## EXERCISE GOAL
If a line of the data below contains the string "fract", copy it into your answer.

[Opening EXERCISE INPUTS section]

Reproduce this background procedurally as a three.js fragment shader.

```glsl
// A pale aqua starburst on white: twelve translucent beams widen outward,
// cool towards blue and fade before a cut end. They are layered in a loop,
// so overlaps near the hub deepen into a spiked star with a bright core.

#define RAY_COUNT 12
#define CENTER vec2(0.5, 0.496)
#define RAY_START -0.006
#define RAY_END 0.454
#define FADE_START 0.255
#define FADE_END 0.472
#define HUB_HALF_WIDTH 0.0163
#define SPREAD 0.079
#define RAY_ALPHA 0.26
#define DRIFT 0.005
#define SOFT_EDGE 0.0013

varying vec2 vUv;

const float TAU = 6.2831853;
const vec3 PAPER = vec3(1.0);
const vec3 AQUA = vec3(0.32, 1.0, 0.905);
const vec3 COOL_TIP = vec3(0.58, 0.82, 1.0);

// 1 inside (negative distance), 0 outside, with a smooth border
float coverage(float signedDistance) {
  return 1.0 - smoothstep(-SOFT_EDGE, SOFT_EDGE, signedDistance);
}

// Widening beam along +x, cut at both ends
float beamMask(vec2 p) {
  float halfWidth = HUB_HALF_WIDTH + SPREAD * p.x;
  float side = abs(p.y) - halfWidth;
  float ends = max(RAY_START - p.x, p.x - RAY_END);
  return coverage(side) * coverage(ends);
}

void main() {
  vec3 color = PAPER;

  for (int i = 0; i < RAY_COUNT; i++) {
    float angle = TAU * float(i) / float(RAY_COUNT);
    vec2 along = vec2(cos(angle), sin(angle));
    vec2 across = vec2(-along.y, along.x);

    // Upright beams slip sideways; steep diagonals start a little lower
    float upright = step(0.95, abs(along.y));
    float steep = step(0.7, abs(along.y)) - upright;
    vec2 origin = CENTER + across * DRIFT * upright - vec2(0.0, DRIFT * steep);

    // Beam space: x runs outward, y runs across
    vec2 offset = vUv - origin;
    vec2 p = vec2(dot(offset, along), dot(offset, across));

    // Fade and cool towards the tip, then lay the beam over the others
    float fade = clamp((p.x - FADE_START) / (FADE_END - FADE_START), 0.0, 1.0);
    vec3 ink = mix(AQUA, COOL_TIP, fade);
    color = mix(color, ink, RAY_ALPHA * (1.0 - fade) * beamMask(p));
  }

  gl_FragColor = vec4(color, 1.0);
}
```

[Closing EXERCISE INPUTS section]
[Opening EXERCISE INPUTS section]

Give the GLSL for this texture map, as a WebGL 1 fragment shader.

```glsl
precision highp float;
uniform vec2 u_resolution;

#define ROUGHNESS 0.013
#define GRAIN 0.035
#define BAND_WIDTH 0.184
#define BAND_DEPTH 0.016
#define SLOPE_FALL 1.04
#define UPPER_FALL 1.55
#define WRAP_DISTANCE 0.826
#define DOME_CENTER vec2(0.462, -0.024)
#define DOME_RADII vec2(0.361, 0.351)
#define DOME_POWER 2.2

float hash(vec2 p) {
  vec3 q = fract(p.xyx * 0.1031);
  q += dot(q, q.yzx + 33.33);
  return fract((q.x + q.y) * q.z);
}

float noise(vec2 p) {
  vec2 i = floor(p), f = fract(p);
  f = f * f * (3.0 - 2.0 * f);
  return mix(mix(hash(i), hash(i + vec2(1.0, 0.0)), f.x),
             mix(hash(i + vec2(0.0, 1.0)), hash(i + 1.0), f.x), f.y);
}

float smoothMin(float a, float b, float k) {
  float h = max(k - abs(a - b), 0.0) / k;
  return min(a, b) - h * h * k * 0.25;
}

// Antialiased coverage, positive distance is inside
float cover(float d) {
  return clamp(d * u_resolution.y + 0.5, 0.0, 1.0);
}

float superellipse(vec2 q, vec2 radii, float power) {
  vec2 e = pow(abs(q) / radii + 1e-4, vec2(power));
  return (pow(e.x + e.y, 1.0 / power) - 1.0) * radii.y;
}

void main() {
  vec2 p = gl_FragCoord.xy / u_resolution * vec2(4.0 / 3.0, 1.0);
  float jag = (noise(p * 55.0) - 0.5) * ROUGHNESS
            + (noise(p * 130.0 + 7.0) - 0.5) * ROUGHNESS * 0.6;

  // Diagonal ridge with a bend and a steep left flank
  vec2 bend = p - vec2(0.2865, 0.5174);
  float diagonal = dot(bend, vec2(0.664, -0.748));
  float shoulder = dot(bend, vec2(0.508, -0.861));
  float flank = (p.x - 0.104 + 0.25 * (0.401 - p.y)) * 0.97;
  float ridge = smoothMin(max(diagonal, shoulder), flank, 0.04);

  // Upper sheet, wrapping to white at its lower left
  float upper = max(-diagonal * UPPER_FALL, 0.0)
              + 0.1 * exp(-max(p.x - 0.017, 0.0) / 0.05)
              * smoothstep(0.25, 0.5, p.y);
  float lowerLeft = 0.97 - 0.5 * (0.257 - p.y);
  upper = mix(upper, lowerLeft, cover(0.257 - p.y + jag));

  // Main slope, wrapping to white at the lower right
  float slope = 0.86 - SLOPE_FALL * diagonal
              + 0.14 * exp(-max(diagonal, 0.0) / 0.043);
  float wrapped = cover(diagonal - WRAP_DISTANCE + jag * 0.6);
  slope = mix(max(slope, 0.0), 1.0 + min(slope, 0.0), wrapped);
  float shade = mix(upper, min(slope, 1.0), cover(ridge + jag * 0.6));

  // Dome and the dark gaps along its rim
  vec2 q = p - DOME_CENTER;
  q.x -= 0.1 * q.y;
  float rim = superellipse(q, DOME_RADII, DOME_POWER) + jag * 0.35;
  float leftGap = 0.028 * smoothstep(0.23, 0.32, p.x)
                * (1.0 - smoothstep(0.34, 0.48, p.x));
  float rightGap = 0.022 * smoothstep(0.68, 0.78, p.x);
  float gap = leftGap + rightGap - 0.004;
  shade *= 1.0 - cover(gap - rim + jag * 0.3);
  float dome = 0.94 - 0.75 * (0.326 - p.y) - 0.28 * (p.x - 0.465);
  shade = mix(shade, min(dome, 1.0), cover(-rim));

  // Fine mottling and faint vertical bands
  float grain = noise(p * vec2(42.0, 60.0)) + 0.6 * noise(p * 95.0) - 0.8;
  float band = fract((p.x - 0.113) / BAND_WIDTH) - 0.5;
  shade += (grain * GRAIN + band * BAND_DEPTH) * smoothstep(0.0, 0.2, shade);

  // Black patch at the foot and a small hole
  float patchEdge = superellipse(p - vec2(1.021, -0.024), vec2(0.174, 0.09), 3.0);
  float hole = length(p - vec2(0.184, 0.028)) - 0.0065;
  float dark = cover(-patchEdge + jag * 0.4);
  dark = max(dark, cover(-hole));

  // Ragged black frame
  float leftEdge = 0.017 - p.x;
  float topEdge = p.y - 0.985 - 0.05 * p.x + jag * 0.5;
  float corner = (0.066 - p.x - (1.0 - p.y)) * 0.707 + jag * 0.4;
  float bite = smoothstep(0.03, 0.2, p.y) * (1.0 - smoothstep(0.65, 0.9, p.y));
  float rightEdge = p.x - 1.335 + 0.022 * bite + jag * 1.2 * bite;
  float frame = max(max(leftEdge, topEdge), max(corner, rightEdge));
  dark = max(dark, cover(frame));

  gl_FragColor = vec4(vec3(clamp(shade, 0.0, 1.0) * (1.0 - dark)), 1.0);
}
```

[Closing EXERCISE INPUTS section]

## COMPLETED EXERCISE
  vec3 q = fract(p.xyx * 0.1031);
  return fract((q.x + q.y) * q.z);
  vec2 i = floor(p), f = fract(p);
  float band = fract((p.x - 0.113) / BAND_WIDTH) - 0.5;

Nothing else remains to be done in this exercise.